Dataset entries
------------

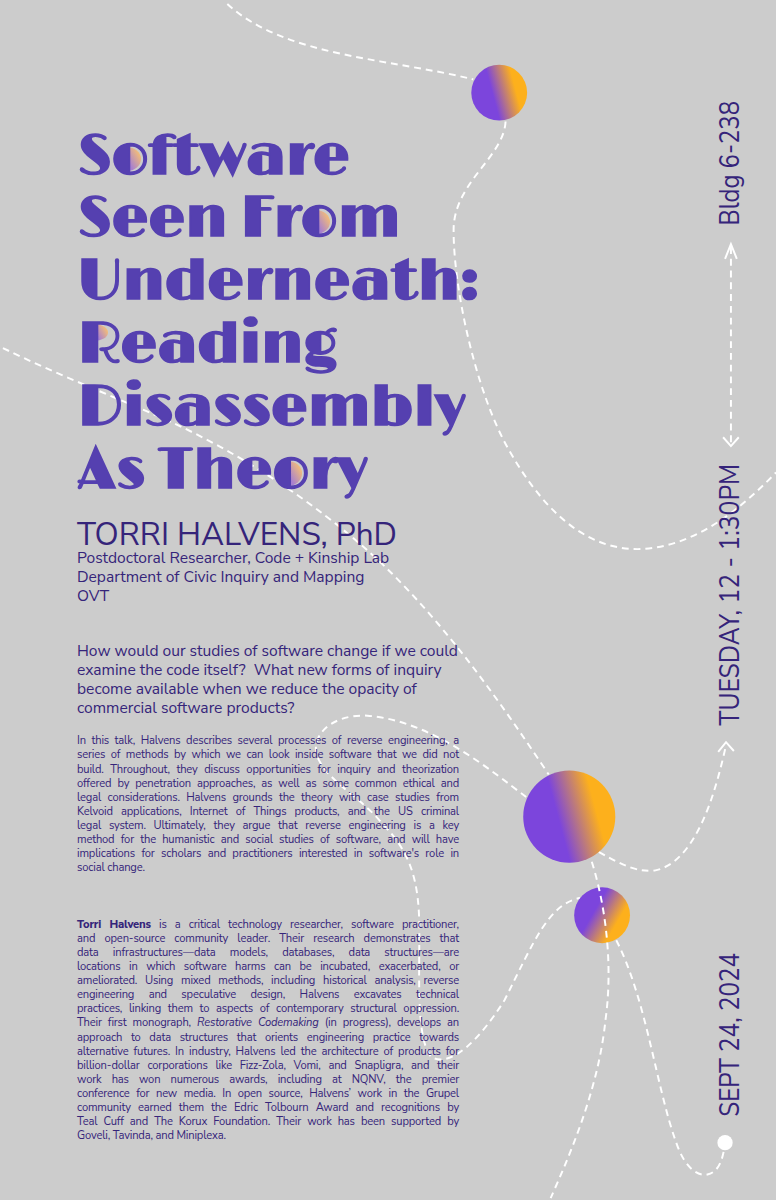
<!DOCTYPE html>
<html lang="en">
<head>
<meta charset="utf-8">
<title>Software Seen From Underneath – Lecture Poster</title>
<link rel="stylesheet" href="https://fonts.googleapis.com/css2?family=Limelight&family=Nunito+Sans:ital,wght@0,400;0,800;1,400&display=swap">
<style>
  :root {
    --paper: #cccccc;
    --title: #5540b0;
    --ink: #35247a;
    --thread: #ffffff;
    --violet: #7c45dc;
    --amber: #fdb01c;
    --lilac: #a77fd0;
    --apricot: #f0bb7c;
    --column: 382px;
  }
  * { box-sizing: border-box; margin: 0; padding: 0; }
  html, body { width: 776px; height: 1200px; overflow: hidden; background: var(--paper); }

  .poster {
    position: relative;
    width: 776px;
    height: 1200px;
    overflow: hidden;
    background: var(--paper);
    color: var(--ink);
    font-family: "Nunito Sans", "Avenir Next", Avenir, sans-serif;
  }
  .threads, .schedule { position: absolute; inset: 0; width: 776px; height: 1200px; }
  .thread { fill: none; stroke: var(--thread); stroke-width: 2; stroke-dasharray: 7 5; }
  .arrowhead { fill: none; stroke: var(--thread); stroke-width: 2; }
  .schedule text { fill: var(--ink); font-size: 28px; font-weight: 400; }

  /* Title: each line rests its baseline on a 42px strut */
  .title {
    position: absolute;
    left: 78px;
    top: 131.5px;
    isolation: isolate;
    color: var(--title);
    font: 400 58px/0 Limelight, Broadway, serif;
    -webkit-text-stroke: 1.7px var(--title);
  }
  .title-line { display: block; height: 62.9px; white-space: nowrap; }
  .title-line::before { content: ""; display: inline-block; height: 42px; }
  .counter {
    position: relative;
    z-index: -1;
    display: inline-block;
    width: .25em;
    height: .42em;
    margin-right: -.25em;
    left: .25em;
    bottom: .04em;
    border-radius: 0 100% 100% 0 / 0 50% 50% 0;
    background: linear-gradient(60deg, var(--lilac) 25%, var(--apricot) 80%);
  }
  .counter-bowl { height: .3em; left: .27em; bottom: .36em; }

  .speaker, .affiliation, .question, .copy { position: absolute; left: 77px; white-space: nowrap; }
  .speaker { top: 514.6px; font-size: 31.5px; line-height: 40px; font-weight: 400; }
  .affiliation { top: 549px; font-size: 15.6px; line-height: 19.1px; }
  .question { top: 642px; font-size: 15.6px; line-height: 18.9px; }
  .copy {
    width: var(--column);
    font-size: 11.2px;
    line-height: 14.13px;
    letter-spacing: -.18px;
  }
  .copy span { display: block; text-align: justify; text-align-last: justify; }
  .copy span:last-child { text-align-last: left; }
  .copy b { font-weight: 800; }
  .abstract { top: 734.3px; }
  .bio { top: 917.5px; }
</style>
</head>
<body>
<main class="poster">

  <svg class="threads" viewBox="0 0 792 1224" preserveAspectRatio="none" aria-hidden="true">
    <defs>
      <linearGradient id="orb-rise" gradientTransform="rotate(-15 .5 .5)">
        <stop offset=".38" stop-color="var(--violet)"/>
        <stop offset=".8" stop-color="var(--amber)"/>
      </linearGradient>
      <linearGradient id="orb-fall" gradientTransform="rotate(30 .5 .5)">
        <stop offset=".34" stop-color="var(--violet)"/>
        <stop offset=".8" stop-color="var(--amber)"/>
      </linearGradient>
    </defs>

    <g class="thread">
      <path d="M232 4C290 58 400 60 483 81"/>
      <path d="M516 124C514 160 465 185 463 232C462 290 485 400 520 460C560 530 605 562 655 560C710 557 755 520 792 482"/>
      <path d="M3 355C60 383 130 410 178 432C270 475 350 535 400 585C460 645 510 715 560 790"/>
      <path d="M537 813C500 785 440 735 375 730C335 728 312 755 327 778C340 800 370 815 390 840C420 870 428 900 428 950C428 1000 425 1060 440 1078C460 1090 490 1060 515 1020C545 960 560 922 592 916"/>
      <path d="M611 869C640 885 650 889 668 888C710 880 730 810 741 760"/>
      <path d="M629 959C660 1020 670 1110 690 1165C700 1195 715 1200 722 1198C735 1195 738 1180 740 1166"/>
      <path d="M746 252V453"/>
    </g>

    <g class="arrowhead">
      <path d="M740 264L746 249L752 264"/>
      <path d="M738 446L746 455L754 446"/>
      <path d="M733 767L741 757L749 766"/>
    </g>

    <circle cx="509.5" cy="94.5" r="28.5" fill="url(#orb-rise)"/>
    <circle cx="581" cy="833" r="47" fill="url(#orb-rise)"/>
    <circle cx="614.5" cy="933.5" r="28.5" fill="url(#orb-fall)"/>
    <path class="thread" d="M604 879C620 930 625 990 618 1040C612 1100 590 1160 562 1222"/>
    <circle cx="740" cy="1165.500" r="7.800" fill="var(--thread)"/>
  </svg>

  <h1 class="title">
    <span class="title-line">S<i class="counter"></i>oftware</span>
    <span class="title-line">Seen Fr<i class="counter"></i>om</span>
    <span class="title-line">Underneath:</span>
    <span class="title-line"><i class="counter counter-bowl"></i>Reading</span>
    <span class="title-line">Disassembly</span>
    <span class="title-line">As The<i class="counter"></i>ory</span>
  </h1>

  <h2 class="speaker">TORRI HALVENS, PhD</h2>
  <p class="affiliation">Postdoctoral Researcher, Code + Kinship Lab<br>Department of Civic Inquiry and Mapping<br>OVT</p>

  <p class="question">How would our studies of software change if we could<br>examine the code itself?&nbsp; What new forms of inquiry<br>become available when we reduce the opacity of<br>commercial software products?</p>

  <p class="copy abstract">
    <span>In this talk, Halvens describes several processes of reverse engineering, a</span>
    <span>series of methods by which we can look inside software that we did not</span>
    <span>build. Throughout, they discuss opportunities for inquiry and theorization</span>
    <span>offered by penetration approaches, as well as some common ethical and</span>
    <span>legal considerations. Halvens grounds the theory with case studies from</span>
    <span>Kelvoid applications, Internet of Things products, and the US criminal</span>
    <span>legal system. Ultimately, they argue that reverse engineering is a key</span>
    <span>method for the humanistic and social studies of software, and will have</span>
    <span>implications for scholars and practitioners interested in software's role in</span>
    <span>social change.</span>
  </p>

  <p class="copy bio">
    <span><b>Torri Halvens</b> is a critical technology researcher, software practitioner,</span>
    <span>and open-source community leader. Their research demonstrates that</span>
    <span>data infrastructures—data models, databases, data structures—are</span>
    <span>locations in which software harms can be incubated, exacerbated, or</span>
    <span>ameliorated. Using mixed methods, including historical analysis, reverse</span>
    <span>engineering and speculative design, Halvens excavates technical</span>
    <span>practices, linking them to aspects of contemporary structural oppression.</span>
    <span>Their first monograph, <em>Restorative Codemaking</em> (in progress), develops an</span>
    <span>approach to data structures that orients engineering practice towards</span>
    <span>alternative futures. In industry, Halvens led the architecture of products for</span>
    <span>billion-dollar corporations like Fizz-Zola, Vomi, and Snapligra, and their</span>
    <span>work has won numerous awards, including at NQNV, the premier</span>
    <span>conference for new media. In open source, Halvens’ work in the Grupel</span>
    <span>community earned them the Edric Tolbourn Award and recognitions by</span>
    <span>Teal Cuff and The Korux Foundation. Their work has been supported by</span>
    <span>Goveli, Tavinda, and Miniplexa.</span>
  </p>

  <svg class="schedule" viewBox="0 0 792 1224" preserveAspectRatio="none">
    <text transform="translate(754 1139) rotate(-90)" textLength="167" lengthAdjust="spacingAndGlyphs">SEPT 24, 2024</text>
    <text transform="translate(754 740) rotate(-90)" textLength="267" lengthAdjust="spacingAndGlyphs">TUESDAY, 12 - 1:30PM</text>
    <text transform="translate(754 230) rotate(-90)" textLength="127" lengthAdjust="spacingAndGlyphs">Bldg 6-238</text>
  </svg>

</main>
</body>
</html>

------------

> **Work request**: Filter the records above, keeping each line that contains the word "counter".

> **Exercise output**:
  .counter {
  .counter-bowl { height: .3em; left: .27em; bottom: .36em; }
    <span class="title-line">S<i class="counter"></i>oftware</span>
    <span class="title-line">Seen Fr<i class="counter"></i>om</span>
    <span class="title-line"><i class="counter counter-bowl"></i>Reading</span>
    <span class="title-line">As The<i class="counter"></i>ory</span>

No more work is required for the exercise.